Timothy B. Reid has been involved in peacekeeping for more than 15 years, both as a military officer (Bosnia, Ethiopia-Eritrea) and as a civilian (Rwanda, Cambodia, the Democratic Republic of Congo and Lebanon). In 1997-1998, he served as a justice and investigations officer for the UN Human Rights Field Operation in Rwanda. From 2001 to 2005, he was a political affairs officer dealing with armed groups and then a team leader for disarmament, demobilization, repatriation, resettlement and reintegration (DDRRR) in Bukavu, responsible for all of South Kivu Province in the Congo. He currently works as a consultant while researching a book on how war criminals have co-opted the international community. He holds a master in public administration from the John F. Kennedy School of Government, Harvard University; a master's in international economics from the University of Law, Economics and Social Sciences of Paris; a bachelor of commerce in applied economics from the from the Ecole des Hautes Etudes Commerciales in Montreal; and a bachelor of law from the Law School of the University of Montreal. He lives in Quebec.

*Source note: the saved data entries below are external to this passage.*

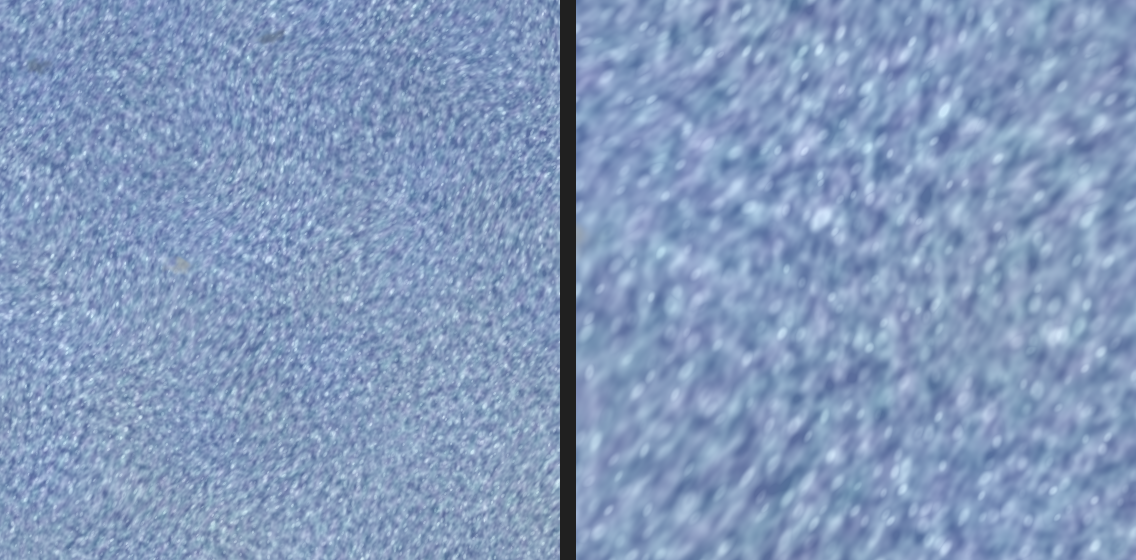
Left: the whole. Right: its middle third, enlarged.
This texture is drawn by a Shadertoy shader. Its source:

```glsl
// Fine blue glitter: soft, slanted grains of pale and dark blue.
// Stretched gradient noise forms the body, two layers of jittered ellipses
// add the bright flakes, and broad noise shifts tone, tint and contrast.

#define GRAIN_FREQ 92.0     // noise cells across the canvas
#define FLAKE_FREQ 84.0     // flake cells across the canvas
#define STRETCH 0.64        // frequency along the grain, relative to across
#define SLANT 1.02          // grain direction in radians
#define GRAIN_CONTRAST 0.86
#define FLAKE_GAIN 0.66
#define BASE_TONE 0.33
#define DARK_BLUE vec3(0.42, 0.51, 0.67)
#define PALE_BLUE vec3(0.73, 0.82, 0.91)
#define FLECK_DARK vec3(0.34, 0.40, 0.48)
#define FLECK_TAN vec3(0.66, 0.68, 0.66)

vec3 hash3(vec2 p) {
    vec3 q = fract(p.xyx * vec3(0.1031, 0.1030, 0.0973));
    q += dot(q, q.yxz + 33.33);
    return fract((q.xxy + q.yzz) * q.zyx);
}

mat2 rotation(float angle) {
    float c = cos(angle), s = sin(angle);
    return mat2(c, -s, s, c);
}

float corner(vec2 cell, vec2 offset, vec2 f) {
    return dot(hash3(cell + offset).xy * 2.0 - 1.0, f - offset);
}

// Gradient noise, centred on zero
float noise(vec2 p) {
    vec2 cell = floor(p), f = p - cell;
    vec2 w = f * f * f * (f * (f * 6.0 - 15.0) + 10.0);
    float low = mix(corner(cell, vec2(0, 0), f), corner(cell, vec2(1, 0), f), w.x);
    float high = mix(corner(cell, vec2(0, 1), f), corner(cell, vec2(1, 1), f), w.x);
    return mix(low, high, w.y);
}

// Scattered soft ellipses, long side along x, each with its own brightness
float flakes(vec2 p, float seed) {
    vec2 cell = floor(p);
    float glow = 0.0;
    for (int y = -1; y <= 1; y++)
    for (int x = -1; x <= 1; x++) {
        vec2 id = cell + vec2(x, y);
        vec3 place = hash3(id + seed);
        vec3 shape = hash3(id + seed + 57.0);
        vec2 d = rotation((shape.x - 0.5) * 1.3) * (p - id - place.xy);
        float radius = mix(0.24, 0.52, shape.y);
        float body = 1.0 - smoothstep(0.35, 1.15, length(d * vec2(0.9, 1.15)) / radius);
        glow = max(glow, body * place.z * place.z);
    }
    return glow;
}

// Rare ragged specks; x is the dark cover, y the tan cover
vec2 flecks(vec2 uv) {
    vec2 p = uv * 5.0, id = floor(p);
    vec3 h = hash3(id + 211.0);
    vec2 d = p - id - mix(vec2(0.3), vec2(0.7), h.xy);
    float edge = length(d * vec2(0.8, 1.5)) + 0.12 * noise(uv * 60.0);
    float cover = (1.0 - smoothstep(0.02, 0.13, edge)) * step(0.90, h.z);
    return cover * vec2(step(h.x, 0.5), step(0.5, h.x));
}

void mainImage(out vec4 fragColor, in vec2 fragCoord) {
    vec2 uv = fragCoord / iResolution.y;

    // Gently bend the slanted grain coordinates
    vec2 bend = vec2(noise(uv * 4.0 + 20.0), noise(uv * 4.0 + 50.0));
    vec2 p = rotation(SLANT) * (uv + 0.04 * bend) + 3.0;
    vec2 grainSpace = p * vec2(STRETCH, 1.0);

    // Fine body
    float body = noise(grainSpace * GRAIN_FREQ)
               + 0.6 * noise(grainSpace * GRAIN_FREQ * 1.9 + 31.0)
               + 0.35 * noise(grainSpace * GRAIN_FREQ * 0.45 + 77.0);

    // Bright flakes, common small ones and sparser large ones
    vec2 flakeSpace = p * vec2(STRETCH * 1.15, 1.0) * FLAKE_FREQ;
    float small = flakes(flakeSpace * 1.25, 11.0);
    float large = flakes(flakeSpace * 0.72, 83.0);
    float sparkle = 0.75 * small + 0.7 * large * large;

    // Broad changes of tone and contrast
    float mottle = noise(uv * 3.0 + 9.0) + 0.6 * noise(uv * 9.0 + 14.0);
    float contrast = 1.0 + 0.4 * noise(uv * 5.0 + 40.0);
    float tone = BASE_TONE + 0.16 * mottle + 0.10 * (0.5 - uv.y)
               + contrast * (GRAIN_CONTRAST * body + FLAKE_GAIN * (sparkle - 0.12));
    vec3 color = mix(DARK_BLUE, PALE_BLUE, clamp(tone, -0.25, 1.25));

    // Bluer above, greyer below right, with faint violet and cyan grains
    float blueness = 0.7 * (uv.y - 0.5) - 0.4 * (uv.x - 0.5) + noise(uv * 6.0 + 60.0);
    color += blueness * vec3(-0.010, -0.004, 0.030);
    color += noise(grainSpace * 60.0 + 120.0) * vec3(0.045, -0.025, 0.015);

    vec2 fleck = flecks(uv);
    color = mix(color, FLECK_DARK, 0.55 * fleck.x);
    color = mix(color, FLECK_TAN, 0.6 * fleck.y);
    fragColor = vec4(clamp(color, 0.0, 1.0), 1.0);
}
```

The Democratic Republic of Congo is the second-most dangerous country in the world for women, mostly because of the number of rapes, says a recent Thompson-Reuters Foundation poll of gender experts. Estimates vary widely, from 40 to 1,150 women raped there every day, depending on the source. About 9 percent of the population in eastern Congo experienced some form of sexual violence from 2009 to 2010, a U.S. Government Accountability Office study reported this month.